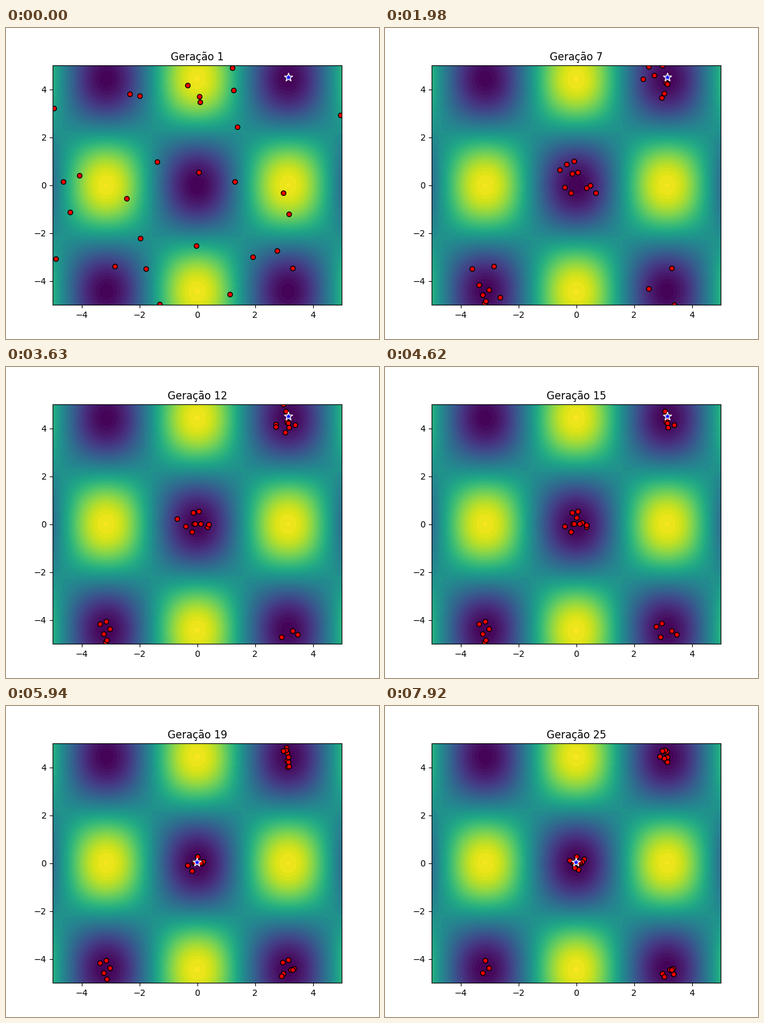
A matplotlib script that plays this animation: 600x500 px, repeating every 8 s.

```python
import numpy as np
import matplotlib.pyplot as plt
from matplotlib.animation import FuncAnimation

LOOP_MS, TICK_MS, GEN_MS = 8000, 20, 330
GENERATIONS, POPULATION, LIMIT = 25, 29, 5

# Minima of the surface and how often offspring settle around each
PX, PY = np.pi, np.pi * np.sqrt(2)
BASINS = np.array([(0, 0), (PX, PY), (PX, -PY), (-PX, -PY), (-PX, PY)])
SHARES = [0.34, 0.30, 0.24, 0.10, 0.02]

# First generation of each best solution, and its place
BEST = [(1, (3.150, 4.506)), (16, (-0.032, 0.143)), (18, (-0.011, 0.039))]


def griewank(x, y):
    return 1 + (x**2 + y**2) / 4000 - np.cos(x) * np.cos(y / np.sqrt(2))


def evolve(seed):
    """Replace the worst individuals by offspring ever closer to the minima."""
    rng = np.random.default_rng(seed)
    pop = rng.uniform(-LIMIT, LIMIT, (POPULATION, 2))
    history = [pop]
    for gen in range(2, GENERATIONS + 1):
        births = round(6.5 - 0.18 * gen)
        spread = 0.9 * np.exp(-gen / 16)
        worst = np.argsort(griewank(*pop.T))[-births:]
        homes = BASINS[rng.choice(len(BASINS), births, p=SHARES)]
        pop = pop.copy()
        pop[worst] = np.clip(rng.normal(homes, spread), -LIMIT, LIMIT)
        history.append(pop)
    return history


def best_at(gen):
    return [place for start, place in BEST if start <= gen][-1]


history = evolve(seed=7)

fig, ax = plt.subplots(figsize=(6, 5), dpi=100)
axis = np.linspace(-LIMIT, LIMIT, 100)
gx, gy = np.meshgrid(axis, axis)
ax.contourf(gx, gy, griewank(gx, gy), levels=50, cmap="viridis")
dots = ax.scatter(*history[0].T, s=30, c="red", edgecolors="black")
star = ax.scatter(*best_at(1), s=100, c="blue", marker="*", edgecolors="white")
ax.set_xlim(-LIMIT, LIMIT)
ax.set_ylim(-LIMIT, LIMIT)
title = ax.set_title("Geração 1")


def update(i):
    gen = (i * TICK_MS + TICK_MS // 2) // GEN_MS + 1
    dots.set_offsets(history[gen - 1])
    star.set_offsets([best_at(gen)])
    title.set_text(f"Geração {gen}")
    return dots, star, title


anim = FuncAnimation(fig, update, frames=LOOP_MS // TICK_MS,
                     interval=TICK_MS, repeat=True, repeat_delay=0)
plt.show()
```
---------------
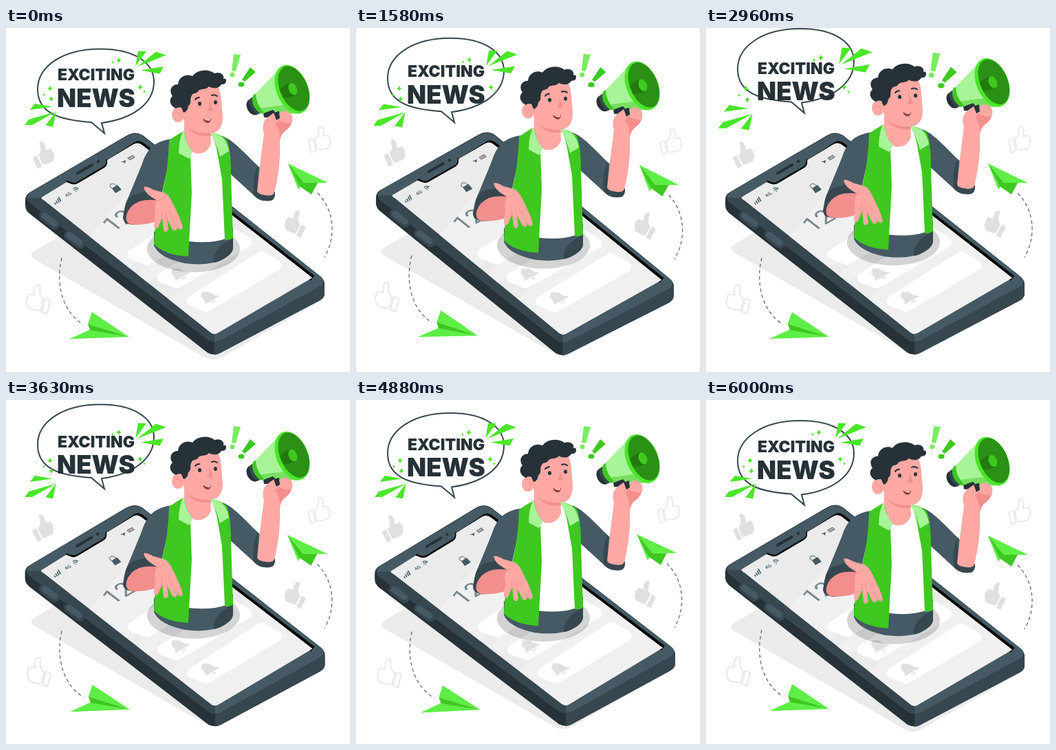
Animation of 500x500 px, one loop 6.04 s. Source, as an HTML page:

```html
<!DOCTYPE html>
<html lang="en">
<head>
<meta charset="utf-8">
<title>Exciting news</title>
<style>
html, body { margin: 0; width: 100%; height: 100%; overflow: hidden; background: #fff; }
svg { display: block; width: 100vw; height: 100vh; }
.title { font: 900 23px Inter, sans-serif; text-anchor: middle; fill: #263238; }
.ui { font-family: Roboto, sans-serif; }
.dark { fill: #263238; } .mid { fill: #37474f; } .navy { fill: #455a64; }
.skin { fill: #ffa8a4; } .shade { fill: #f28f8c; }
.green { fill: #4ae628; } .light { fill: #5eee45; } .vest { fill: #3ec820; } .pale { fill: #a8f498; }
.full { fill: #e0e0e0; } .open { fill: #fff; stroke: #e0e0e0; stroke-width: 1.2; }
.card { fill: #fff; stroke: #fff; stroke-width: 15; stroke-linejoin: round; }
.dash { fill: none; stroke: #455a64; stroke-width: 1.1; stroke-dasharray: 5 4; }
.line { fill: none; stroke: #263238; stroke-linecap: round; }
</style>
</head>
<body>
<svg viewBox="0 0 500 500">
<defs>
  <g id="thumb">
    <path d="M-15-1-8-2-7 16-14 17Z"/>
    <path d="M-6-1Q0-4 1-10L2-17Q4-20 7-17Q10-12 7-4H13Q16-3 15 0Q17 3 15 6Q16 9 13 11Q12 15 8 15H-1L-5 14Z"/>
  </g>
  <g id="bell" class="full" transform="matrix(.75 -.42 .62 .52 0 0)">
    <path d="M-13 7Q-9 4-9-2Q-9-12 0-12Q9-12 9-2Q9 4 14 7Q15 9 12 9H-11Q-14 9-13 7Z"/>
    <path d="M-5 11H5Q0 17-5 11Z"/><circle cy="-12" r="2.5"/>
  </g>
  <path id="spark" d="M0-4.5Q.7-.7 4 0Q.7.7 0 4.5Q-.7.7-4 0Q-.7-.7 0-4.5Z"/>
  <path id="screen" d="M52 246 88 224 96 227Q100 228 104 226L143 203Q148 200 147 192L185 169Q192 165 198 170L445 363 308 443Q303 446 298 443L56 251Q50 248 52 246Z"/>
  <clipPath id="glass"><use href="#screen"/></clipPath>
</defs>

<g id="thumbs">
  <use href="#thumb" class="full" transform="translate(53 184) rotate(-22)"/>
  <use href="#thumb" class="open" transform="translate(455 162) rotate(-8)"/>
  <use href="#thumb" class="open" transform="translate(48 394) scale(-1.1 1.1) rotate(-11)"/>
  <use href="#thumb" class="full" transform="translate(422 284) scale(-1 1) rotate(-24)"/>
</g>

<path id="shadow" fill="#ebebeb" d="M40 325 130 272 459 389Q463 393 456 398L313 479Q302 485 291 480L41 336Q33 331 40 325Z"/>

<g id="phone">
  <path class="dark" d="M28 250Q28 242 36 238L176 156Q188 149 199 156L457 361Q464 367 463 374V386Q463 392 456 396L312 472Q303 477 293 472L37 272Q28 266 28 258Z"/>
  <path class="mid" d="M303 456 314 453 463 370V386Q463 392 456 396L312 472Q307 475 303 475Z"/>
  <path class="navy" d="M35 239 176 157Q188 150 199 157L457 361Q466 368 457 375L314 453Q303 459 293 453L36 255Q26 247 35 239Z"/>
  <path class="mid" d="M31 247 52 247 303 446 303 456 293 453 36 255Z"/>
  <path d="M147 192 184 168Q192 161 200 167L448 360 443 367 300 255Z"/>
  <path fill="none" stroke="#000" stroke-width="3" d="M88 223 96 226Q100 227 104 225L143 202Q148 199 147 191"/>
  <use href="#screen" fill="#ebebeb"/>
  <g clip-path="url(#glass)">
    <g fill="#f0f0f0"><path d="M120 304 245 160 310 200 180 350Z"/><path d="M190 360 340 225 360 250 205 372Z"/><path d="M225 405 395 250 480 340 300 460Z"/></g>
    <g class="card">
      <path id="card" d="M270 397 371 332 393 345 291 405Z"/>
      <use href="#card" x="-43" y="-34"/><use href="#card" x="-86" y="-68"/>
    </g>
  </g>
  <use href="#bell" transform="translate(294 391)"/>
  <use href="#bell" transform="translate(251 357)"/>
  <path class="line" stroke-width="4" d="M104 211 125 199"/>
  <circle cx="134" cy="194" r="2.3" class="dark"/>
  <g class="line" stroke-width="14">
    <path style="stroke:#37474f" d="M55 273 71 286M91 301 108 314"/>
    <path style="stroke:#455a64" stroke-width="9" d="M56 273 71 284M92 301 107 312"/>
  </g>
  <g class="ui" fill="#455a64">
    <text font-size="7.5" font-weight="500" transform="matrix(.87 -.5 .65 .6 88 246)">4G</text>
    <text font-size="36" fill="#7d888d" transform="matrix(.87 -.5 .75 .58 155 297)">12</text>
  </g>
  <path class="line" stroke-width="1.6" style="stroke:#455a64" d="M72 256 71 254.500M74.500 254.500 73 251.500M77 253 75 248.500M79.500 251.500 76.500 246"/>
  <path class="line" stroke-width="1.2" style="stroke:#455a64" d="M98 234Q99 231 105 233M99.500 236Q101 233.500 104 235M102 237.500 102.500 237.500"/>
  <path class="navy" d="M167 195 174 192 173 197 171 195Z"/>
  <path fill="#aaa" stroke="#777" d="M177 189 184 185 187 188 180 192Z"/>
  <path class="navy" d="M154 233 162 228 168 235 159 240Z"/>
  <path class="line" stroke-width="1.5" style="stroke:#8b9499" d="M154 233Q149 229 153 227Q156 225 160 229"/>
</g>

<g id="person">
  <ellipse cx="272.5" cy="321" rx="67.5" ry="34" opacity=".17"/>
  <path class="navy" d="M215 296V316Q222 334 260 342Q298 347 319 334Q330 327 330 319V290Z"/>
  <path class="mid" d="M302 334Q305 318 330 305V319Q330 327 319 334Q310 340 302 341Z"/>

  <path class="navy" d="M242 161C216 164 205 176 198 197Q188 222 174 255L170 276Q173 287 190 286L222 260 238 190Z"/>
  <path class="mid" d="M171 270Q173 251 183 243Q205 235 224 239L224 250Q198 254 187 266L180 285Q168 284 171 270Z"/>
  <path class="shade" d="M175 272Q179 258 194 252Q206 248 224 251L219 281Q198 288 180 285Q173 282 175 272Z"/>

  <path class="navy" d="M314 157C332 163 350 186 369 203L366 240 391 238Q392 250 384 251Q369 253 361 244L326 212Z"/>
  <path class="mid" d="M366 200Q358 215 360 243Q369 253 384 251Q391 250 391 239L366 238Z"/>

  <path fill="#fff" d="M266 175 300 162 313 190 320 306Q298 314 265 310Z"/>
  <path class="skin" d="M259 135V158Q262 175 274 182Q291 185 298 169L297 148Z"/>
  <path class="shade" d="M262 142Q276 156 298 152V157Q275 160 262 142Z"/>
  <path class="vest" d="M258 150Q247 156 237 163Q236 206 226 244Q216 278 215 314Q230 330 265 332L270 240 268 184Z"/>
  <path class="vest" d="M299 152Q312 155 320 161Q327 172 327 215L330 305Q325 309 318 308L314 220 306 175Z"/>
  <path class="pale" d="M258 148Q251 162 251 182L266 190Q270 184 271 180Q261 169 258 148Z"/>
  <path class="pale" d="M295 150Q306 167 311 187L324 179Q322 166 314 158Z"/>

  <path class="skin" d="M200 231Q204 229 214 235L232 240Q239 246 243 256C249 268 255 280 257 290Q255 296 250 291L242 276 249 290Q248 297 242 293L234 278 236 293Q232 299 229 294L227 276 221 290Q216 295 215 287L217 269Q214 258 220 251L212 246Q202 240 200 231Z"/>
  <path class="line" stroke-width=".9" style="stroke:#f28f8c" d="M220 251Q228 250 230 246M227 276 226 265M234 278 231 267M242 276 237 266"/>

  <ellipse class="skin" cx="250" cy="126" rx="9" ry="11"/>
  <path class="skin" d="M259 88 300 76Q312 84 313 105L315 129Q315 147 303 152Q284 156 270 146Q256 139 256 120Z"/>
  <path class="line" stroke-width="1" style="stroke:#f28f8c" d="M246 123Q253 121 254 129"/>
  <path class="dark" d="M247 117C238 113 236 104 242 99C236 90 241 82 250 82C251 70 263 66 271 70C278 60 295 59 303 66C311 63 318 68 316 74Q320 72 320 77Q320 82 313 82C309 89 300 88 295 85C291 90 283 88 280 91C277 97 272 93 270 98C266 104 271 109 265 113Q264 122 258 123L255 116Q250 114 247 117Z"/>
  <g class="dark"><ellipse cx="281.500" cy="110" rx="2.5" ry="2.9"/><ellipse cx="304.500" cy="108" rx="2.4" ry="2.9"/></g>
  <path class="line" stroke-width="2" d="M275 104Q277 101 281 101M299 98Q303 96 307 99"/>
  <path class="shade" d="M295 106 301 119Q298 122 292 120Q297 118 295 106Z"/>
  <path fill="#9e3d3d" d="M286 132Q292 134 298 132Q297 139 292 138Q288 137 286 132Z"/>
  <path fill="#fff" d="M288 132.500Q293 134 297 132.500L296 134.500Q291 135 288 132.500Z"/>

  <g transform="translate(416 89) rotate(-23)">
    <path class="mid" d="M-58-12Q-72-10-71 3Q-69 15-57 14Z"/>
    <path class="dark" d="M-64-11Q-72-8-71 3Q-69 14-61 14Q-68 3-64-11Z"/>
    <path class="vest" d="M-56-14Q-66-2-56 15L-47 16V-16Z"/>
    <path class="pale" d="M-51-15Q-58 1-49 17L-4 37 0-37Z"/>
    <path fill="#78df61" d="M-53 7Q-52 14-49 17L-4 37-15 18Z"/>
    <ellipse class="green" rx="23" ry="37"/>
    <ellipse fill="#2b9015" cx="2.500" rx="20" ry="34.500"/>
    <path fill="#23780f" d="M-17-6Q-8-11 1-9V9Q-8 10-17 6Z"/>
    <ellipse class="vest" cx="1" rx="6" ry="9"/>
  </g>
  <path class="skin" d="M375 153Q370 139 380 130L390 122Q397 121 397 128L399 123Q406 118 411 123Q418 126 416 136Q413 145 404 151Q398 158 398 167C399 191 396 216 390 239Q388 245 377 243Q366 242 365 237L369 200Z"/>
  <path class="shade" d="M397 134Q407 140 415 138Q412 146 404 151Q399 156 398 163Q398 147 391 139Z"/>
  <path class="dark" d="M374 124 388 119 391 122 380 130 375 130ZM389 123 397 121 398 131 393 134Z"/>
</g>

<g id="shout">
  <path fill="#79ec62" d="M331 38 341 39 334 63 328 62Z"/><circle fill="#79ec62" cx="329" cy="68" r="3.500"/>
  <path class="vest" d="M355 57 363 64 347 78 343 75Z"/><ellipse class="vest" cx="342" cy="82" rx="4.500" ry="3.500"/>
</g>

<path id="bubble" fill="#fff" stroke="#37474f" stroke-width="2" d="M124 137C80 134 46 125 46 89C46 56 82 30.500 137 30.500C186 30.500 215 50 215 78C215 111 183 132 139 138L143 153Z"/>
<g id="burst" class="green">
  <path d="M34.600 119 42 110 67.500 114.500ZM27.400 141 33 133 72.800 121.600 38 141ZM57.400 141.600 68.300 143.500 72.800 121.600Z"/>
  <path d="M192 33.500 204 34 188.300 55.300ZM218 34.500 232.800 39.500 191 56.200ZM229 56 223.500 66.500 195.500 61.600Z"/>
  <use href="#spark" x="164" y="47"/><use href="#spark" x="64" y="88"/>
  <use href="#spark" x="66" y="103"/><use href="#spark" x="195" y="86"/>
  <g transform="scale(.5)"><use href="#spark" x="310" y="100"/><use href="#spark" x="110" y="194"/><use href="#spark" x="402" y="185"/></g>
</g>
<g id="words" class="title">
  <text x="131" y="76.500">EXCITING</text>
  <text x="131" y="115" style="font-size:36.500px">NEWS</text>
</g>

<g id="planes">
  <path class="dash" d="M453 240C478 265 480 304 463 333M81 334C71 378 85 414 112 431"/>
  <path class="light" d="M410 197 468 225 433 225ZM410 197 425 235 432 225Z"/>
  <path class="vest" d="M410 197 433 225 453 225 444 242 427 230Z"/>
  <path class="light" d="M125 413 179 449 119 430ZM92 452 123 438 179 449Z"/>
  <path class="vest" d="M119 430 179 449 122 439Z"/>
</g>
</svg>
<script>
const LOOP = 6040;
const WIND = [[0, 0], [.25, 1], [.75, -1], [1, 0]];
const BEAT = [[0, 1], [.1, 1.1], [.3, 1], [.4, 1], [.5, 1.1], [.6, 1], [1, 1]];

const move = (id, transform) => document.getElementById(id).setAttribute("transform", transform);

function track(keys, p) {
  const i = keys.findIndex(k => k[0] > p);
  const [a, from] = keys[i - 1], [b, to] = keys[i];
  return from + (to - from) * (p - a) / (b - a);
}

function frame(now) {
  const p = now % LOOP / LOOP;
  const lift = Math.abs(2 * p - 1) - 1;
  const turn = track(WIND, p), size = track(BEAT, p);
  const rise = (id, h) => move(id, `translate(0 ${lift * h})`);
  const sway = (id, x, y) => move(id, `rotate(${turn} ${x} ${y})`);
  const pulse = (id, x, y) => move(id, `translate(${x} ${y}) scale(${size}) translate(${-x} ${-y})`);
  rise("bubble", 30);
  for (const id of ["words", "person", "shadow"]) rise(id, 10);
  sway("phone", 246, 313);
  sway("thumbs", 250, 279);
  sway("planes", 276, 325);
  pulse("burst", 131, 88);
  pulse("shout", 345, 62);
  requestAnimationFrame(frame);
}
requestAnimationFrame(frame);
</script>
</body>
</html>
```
---------------
* [Activity]: All lines with the word "body" need to be copied from the data above.

* [Solution to this task]:
html, body { margin: 0; width: 100%; height: 100%; overflow: hidden; background: #fff; }
<body>
</body>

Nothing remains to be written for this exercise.